The Influence of E-cigarette Warning Labels on Youths’ Use Intentions – A Mediation Analysis of Role of Perceived Harm
Substance Use & Misuse
Background: Electronic cigarettes (e-cigarettes) were introduced to the United States marketplace in 2007 and had dominated all other tobacco products used by youth by 2014. In May 2016, the Food and Drug Administration extended the final rule to include e-cigarettes in implementing text-based health warnings on cigarette packs and advertising, as required by the 2009 Tobacco Control Act. This study tested the hypothesis that youth’s perceived harm of using e-cigarettes mediates the impact of seeing warning labels on their use intentions. Methods: We used a cross-sectional quantitative research design to analyze the 2019 National Youth Tobacco Survey data from 12,563 students in middle schools (grades 6 – 8) and high schools (grades 9 – 12) in the U.S. We conducted the 4-step Baron and Kenny Mediation Analysis using IBM SPSS® Hayes’ PROCESS macro analysis. Results: Our study revealed a mediational process’s presence, confirming the mediational role of youth’s perceived harm of e-cigarettes on the relationship between seeing a warning label and their use intentions. Conclusion: This study provided insights into the relationship between seeing warning labels and the intention to use e-cigarettes among youth.
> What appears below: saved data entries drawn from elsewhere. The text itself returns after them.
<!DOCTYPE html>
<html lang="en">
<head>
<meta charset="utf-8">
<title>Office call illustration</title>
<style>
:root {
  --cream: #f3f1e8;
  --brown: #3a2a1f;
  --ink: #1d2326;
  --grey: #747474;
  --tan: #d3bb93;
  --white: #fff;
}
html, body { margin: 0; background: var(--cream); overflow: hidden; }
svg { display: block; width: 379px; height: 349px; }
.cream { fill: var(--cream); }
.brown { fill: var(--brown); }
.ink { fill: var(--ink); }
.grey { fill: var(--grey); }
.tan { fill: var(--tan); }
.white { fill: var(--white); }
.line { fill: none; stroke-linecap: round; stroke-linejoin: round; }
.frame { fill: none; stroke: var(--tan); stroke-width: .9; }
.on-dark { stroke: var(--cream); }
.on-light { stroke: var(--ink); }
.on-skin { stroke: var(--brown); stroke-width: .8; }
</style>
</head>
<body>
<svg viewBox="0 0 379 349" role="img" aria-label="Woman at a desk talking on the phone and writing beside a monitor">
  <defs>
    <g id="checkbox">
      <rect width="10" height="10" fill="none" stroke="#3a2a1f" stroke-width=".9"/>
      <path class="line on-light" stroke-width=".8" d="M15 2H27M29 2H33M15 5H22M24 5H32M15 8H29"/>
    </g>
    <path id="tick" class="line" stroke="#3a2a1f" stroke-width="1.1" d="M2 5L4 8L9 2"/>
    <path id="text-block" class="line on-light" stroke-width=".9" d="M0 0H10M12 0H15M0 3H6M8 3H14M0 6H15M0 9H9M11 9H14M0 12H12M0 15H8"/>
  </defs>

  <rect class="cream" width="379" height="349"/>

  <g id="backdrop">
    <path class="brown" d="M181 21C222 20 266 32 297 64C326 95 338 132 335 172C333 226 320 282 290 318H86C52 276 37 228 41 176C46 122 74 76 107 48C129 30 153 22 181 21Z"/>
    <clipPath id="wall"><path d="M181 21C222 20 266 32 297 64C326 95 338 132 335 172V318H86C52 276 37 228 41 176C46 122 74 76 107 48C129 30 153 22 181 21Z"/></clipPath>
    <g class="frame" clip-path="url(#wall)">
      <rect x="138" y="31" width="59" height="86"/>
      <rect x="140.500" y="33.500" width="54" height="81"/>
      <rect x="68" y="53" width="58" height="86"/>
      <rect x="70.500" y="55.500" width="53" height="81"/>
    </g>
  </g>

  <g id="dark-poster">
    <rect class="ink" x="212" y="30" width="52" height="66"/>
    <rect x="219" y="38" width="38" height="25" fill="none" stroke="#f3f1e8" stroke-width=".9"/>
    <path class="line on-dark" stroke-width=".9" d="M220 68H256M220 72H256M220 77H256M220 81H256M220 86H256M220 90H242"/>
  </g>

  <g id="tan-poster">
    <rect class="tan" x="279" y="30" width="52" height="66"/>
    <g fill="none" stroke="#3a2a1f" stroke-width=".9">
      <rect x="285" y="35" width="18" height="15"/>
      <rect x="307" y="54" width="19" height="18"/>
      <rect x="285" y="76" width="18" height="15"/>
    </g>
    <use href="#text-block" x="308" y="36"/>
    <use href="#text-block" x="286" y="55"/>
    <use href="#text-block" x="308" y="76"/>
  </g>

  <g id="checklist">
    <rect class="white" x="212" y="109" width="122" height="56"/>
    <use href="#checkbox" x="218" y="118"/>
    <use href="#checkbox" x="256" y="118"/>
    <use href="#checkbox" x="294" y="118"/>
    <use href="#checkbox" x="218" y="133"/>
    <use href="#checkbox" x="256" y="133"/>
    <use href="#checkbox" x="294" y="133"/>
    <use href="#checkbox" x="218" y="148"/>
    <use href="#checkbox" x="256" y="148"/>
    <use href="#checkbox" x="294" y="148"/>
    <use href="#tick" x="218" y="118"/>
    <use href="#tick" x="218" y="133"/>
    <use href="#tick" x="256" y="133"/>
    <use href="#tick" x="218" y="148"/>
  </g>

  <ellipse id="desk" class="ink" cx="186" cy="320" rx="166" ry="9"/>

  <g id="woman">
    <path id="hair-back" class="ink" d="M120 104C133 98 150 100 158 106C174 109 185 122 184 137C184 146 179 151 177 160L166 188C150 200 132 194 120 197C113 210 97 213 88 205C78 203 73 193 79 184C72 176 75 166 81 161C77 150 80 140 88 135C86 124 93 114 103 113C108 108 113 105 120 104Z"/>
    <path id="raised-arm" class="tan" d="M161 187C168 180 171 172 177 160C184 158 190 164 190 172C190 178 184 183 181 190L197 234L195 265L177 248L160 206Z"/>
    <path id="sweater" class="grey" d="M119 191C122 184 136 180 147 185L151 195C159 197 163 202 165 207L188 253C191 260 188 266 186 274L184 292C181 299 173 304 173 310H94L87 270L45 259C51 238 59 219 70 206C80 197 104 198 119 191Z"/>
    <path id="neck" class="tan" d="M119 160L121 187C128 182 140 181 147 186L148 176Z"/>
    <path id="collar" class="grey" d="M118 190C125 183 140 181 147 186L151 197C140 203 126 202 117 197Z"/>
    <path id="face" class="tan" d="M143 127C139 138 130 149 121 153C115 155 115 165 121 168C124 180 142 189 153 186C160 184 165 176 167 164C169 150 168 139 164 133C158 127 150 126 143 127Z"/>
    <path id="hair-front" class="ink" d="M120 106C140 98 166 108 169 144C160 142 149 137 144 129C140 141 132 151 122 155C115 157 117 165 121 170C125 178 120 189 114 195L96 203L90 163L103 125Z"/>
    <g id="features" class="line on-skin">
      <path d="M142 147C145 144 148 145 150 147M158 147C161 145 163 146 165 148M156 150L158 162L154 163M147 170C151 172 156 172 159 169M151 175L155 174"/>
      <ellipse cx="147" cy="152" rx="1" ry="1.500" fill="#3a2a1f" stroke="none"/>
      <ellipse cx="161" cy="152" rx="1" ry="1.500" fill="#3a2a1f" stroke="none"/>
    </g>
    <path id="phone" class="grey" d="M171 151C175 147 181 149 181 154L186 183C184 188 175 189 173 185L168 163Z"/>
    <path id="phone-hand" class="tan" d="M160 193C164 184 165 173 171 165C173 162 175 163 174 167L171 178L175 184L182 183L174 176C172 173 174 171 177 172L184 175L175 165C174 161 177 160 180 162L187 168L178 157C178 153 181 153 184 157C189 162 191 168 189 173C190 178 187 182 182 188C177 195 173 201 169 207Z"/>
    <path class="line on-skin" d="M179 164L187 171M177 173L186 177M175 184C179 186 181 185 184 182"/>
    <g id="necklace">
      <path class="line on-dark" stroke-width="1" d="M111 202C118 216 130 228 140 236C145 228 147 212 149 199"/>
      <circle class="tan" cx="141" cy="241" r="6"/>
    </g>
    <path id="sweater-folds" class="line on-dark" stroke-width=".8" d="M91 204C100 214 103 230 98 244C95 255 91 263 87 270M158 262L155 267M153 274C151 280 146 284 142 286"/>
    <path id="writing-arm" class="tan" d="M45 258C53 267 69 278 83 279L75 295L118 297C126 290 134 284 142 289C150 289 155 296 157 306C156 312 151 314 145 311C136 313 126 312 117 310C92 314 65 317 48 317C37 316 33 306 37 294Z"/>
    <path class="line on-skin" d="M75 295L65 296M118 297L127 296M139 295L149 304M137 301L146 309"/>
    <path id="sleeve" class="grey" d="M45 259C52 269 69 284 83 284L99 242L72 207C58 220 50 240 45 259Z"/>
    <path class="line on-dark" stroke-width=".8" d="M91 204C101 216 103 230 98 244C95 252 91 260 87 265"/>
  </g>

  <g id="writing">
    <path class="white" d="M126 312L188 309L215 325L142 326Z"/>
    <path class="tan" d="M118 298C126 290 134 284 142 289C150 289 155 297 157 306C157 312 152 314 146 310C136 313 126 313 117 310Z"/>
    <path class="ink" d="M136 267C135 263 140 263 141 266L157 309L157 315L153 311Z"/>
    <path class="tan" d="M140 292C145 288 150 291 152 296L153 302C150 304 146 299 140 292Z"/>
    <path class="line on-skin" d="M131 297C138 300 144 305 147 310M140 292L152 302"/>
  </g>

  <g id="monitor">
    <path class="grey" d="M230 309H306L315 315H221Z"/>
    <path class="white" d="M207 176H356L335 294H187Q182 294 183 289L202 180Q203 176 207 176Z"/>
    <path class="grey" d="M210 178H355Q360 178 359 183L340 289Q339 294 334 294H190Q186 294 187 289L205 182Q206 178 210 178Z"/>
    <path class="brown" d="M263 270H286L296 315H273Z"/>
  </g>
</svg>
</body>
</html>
Through the Tobacco Control Act, influential warning labels potentially increase youth’s perception of harm in e-cigarettes, lowering their intention to use.
Nguyen, Tran Ha, Gulzar H. Shah, Amanda C. Barefield.
"The Influence of E-cigarette Warning Labels on Youths’ Use Intentions – A Mediation Analysis of Role of Perceived Harm."
Substance Use & Misuse, 58 (5): 709-716: Taylor & Francis Online.